PROMPT: All lines below containing the string "overflow" are to be copied.

THE DATA:
%%

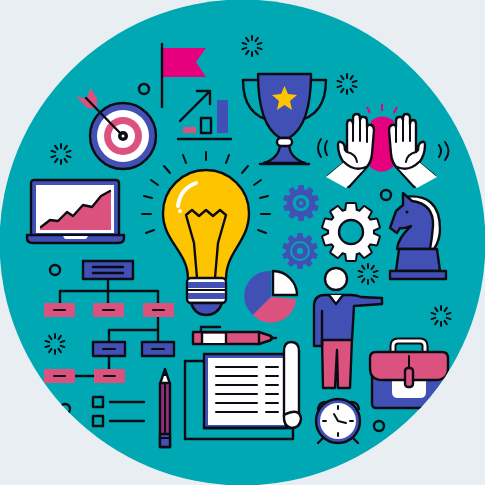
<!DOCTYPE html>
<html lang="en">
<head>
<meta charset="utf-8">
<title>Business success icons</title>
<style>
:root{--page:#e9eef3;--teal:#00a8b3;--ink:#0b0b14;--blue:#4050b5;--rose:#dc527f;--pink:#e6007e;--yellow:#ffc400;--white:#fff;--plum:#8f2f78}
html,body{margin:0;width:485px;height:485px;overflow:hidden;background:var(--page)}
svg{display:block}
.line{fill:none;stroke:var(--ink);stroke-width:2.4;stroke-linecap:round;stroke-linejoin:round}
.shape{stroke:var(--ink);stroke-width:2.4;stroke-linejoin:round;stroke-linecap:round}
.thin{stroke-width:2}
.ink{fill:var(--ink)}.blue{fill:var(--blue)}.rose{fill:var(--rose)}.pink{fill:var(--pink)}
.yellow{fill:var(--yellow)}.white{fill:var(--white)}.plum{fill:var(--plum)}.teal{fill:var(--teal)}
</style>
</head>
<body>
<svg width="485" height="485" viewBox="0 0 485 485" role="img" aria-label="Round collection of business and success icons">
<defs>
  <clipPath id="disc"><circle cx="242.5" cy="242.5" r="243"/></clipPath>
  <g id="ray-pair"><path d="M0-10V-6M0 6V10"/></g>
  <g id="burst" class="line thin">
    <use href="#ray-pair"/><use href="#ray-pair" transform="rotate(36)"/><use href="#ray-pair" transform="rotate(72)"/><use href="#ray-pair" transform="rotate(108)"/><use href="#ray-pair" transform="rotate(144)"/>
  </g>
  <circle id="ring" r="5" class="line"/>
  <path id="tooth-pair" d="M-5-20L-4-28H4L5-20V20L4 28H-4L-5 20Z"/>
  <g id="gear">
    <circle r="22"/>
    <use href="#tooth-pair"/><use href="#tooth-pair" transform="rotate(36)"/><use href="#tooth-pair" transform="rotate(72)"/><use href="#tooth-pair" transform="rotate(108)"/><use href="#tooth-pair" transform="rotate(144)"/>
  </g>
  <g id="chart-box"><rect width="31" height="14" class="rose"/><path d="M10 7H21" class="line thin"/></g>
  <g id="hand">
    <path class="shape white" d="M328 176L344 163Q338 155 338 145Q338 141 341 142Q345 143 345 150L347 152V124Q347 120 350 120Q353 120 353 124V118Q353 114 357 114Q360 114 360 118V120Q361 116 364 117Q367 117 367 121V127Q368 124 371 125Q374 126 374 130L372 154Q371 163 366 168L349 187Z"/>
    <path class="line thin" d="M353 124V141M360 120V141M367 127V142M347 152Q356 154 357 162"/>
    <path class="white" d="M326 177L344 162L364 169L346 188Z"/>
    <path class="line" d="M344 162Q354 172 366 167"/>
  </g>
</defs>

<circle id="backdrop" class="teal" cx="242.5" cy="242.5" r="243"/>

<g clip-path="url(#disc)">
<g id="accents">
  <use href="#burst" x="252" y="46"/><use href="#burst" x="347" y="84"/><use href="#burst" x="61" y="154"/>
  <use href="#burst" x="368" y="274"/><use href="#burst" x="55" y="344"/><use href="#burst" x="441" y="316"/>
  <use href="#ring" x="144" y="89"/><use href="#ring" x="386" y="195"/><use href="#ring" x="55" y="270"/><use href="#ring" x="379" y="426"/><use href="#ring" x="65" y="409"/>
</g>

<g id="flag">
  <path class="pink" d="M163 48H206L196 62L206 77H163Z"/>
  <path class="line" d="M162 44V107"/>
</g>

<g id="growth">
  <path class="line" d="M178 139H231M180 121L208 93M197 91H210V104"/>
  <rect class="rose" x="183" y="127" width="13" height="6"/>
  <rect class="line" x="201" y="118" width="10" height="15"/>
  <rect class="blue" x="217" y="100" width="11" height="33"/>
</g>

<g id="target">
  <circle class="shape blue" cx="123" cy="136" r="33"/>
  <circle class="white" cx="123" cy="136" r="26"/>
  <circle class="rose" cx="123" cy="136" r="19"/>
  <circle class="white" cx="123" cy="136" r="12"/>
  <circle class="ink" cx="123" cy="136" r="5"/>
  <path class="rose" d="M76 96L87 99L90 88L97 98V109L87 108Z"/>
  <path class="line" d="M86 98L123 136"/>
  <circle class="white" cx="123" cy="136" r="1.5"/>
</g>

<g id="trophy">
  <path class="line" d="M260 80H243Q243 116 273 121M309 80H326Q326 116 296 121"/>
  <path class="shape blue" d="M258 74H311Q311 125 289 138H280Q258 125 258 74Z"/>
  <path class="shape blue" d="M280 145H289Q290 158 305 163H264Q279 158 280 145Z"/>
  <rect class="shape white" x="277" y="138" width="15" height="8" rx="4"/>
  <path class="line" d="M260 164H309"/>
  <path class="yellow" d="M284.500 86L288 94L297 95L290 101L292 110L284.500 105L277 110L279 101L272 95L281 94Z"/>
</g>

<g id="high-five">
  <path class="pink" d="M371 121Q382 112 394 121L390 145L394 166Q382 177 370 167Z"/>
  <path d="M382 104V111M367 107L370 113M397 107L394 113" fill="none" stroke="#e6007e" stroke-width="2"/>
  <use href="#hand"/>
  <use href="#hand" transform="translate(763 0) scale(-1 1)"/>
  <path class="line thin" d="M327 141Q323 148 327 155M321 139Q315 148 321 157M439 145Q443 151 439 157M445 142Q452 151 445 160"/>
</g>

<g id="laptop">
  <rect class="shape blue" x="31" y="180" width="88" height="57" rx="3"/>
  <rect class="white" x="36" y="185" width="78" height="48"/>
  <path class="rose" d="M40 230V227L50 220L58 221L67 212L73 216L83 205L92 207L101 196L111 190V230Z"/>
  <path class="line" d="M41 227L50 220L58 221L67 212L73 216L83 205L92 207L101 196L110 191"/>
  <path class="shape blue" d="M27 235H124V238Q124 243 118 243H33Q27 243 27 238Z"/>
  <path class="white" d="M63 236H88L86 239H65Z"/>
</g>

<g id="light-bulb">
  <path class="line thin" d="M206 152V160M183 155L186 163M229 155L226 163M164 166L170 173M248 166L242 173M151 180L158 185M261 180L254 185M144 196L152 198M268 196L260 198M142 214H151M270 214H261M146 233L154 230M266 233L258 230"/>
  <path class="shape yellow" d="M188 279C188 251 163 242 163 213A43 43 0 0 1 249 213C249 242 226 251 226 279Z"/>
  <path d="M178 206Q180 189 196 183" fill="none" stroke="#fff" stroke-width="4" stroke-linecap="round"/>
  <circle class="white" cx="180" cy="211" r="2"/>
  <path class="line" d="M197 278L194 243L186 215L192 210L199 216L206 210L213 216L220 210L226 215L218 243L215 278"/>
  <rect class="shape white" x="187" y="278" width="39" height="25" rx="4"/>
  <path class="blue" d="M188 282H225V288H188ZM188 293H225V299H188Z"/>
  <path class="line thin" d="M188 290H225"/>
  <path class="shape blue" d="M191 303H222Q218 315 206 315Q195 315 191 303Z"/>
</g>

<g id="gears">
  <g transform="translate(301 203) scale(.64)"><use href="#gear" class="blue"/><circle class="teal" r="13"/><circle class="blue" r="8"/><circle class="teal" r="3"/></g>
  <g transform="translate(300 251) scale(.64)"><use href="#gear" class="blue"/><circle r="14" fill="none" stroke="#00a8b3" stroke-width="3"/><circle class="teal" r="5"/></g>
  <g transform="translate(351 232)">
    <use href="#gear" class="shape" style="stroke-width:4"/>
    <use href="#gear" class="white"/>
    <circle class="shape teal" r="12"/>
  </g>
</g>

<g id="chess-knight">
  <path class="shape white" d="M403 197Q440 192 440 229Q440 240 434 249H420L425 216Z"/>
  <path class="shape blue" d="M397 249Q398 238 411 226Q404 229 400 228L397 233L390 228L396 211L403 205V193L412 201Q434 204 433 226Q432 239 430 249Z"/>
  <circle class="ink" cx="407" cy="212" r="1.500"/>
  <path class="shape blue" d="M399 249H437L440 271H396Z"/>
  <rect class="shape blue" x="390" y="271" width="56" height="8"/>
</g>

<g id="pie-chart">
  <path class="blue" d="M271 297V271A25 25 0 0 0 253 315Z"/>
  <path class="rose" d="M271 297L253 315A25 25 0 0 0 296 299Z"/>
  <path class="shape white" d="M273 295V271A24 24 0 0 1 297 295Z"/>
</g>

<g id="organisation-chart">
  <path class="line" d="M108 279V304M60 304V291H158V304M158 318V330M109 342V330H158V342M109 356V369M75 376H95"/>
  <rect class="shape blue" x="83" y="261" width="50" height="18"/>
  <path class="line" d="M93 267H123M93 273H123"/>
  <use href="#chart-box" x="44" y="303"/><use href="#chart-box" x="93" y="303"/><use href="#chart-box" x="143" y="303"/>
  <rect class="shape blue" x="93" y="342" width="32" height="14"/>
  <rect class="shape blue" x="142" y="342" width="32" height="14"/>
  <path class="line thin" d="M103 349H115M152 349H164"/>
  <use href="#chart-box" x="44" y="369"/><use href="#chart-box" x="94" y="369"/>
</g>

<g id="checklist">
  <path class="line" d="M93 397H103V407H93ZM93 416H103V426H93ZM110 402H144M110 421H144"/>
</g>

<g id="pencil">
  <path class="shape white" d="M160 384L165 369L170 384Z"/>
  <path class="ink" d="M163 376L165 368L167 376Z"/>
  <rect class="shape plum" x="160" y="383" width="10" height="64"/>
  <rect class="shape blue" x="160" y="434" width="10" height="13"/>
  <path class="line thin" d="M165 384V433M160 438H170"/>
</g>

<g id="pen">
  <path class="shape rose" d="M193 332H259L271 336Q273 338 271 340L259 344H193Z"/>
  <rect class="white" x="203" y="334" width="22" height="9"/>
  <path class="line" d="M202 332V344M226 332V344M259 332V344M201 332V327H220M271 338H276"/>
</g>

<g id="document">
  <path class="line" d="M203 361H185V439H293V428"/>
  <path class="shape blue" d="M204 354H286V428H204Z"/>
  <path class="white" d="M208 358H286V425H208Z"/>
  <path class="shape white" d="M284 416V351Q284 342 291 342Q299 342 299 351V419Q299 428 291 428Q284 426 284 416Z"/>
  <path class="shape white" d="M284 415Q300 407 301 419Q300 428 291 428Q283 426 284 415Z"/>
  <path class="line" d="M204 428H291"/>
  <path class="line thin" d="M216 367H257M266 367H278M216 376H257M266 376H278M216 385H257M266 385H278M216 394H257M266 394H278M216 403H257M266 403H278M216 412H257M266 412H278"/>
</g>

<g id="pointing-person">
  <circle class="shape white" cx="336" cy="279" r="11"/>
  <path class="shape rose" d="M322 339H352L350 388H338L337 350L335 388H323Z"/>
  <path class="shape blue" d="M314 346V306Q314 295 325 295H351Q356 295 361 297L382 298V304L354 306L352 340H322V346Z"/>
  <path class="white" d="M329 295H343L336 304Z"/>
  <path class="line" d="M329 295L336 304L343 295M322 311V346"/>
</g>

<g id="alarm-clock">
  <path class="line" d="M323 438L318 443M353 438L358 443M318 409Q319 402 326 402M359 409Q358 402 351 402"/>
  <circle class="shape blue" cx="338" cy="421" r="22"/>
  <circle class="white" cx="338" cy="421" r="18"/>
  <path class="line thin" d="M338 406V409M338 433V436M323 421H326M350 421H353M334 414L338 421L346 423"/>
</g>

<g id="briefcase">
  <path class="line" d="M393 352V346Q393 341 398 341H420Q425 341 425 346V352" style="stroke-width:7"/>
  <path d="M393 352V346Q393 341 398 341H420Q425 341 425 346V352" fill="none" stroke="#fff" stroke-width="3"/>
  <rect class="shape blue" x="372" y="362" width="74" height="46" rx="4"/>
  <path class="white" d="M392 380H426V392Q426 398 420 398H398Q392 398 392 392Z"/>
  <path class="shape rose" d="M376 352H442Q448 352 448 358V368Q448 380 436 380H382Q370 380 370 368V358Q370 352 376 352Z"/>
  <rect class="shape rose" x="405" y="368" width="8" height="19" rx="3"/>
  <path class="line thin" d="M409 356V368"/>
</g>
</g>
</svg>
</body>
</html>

%%
%%

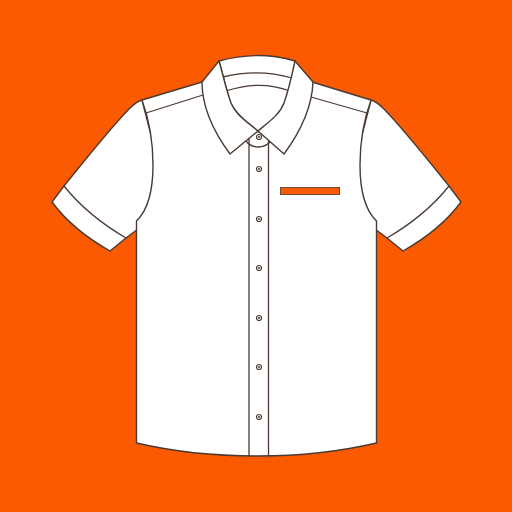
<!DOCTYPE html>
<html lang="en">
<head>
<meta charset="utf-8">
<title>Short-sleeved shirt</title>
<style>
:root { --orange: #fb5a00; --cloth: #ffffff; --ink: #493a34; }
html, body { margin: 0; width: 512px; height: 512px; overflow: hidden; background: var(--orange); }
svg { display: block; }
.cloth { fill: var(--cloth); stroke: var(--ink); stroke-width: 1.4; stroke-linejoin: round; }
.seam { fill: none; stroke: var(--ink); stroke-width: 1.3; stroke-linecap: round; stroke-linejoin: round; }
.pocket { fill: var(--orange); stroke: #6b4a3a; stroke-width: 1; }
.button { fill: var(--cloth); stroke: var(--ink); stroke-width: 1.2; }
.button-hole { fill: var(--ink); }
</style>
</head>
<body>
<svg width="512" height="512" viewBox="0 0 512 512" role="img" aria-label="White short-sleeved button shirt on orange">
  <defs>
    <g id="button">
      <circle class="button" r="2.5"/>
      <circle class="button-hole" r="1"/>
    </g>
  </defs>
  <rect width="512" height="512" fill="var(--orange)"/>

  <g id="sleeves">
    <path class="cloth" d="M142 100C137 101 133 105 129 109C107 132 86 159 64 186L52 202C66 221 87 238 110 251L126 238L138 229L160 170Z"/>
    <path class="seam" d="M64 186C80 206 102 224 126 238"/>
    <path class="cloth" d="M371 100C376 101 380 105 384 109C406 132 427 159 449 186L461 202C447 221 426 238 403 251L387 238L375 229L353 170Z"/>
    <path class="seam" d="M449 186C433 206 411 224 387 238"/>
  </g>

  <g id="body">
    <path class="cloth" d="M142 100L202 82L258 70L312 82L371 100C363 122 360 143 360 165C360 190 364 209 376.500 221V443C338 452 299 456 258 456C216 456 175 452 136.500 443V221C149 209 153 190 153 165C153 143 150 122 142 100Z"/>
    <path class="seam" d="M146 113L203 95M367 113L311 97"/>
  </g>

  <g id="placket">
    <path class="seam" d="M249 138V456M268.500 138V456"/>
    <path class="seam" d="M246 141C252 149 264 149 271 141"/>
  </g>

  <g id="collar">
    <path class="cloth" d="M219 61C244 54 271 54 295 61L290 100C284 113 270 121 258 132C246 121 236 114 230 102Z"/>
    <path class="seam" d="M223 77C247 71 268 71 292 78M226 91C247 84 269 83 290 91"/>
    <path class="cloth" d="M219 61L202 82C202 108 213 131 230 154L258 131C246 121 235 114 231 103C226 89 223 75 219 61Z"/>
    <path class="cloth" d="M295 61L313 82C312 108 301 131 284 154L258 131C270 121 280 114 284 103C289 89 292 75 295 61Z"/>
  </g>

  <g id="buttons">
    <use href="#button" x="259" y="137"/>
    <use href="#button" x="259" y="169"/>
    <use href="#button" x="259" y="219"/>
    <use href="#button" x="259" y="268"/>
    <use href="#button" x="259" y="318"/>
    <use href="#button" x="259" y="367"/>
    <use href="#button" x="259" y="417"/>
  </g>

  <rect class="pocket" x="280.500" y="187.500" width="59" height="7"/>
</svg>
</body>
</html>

%%

RESULT BELOW:
html,body{margin:0;width:485px;height:485px;overflow:hidden;background:var(--page)}
html, body { margin: 0; width: 512px; height: 512px; overflow: hidden; background: var(--orange); }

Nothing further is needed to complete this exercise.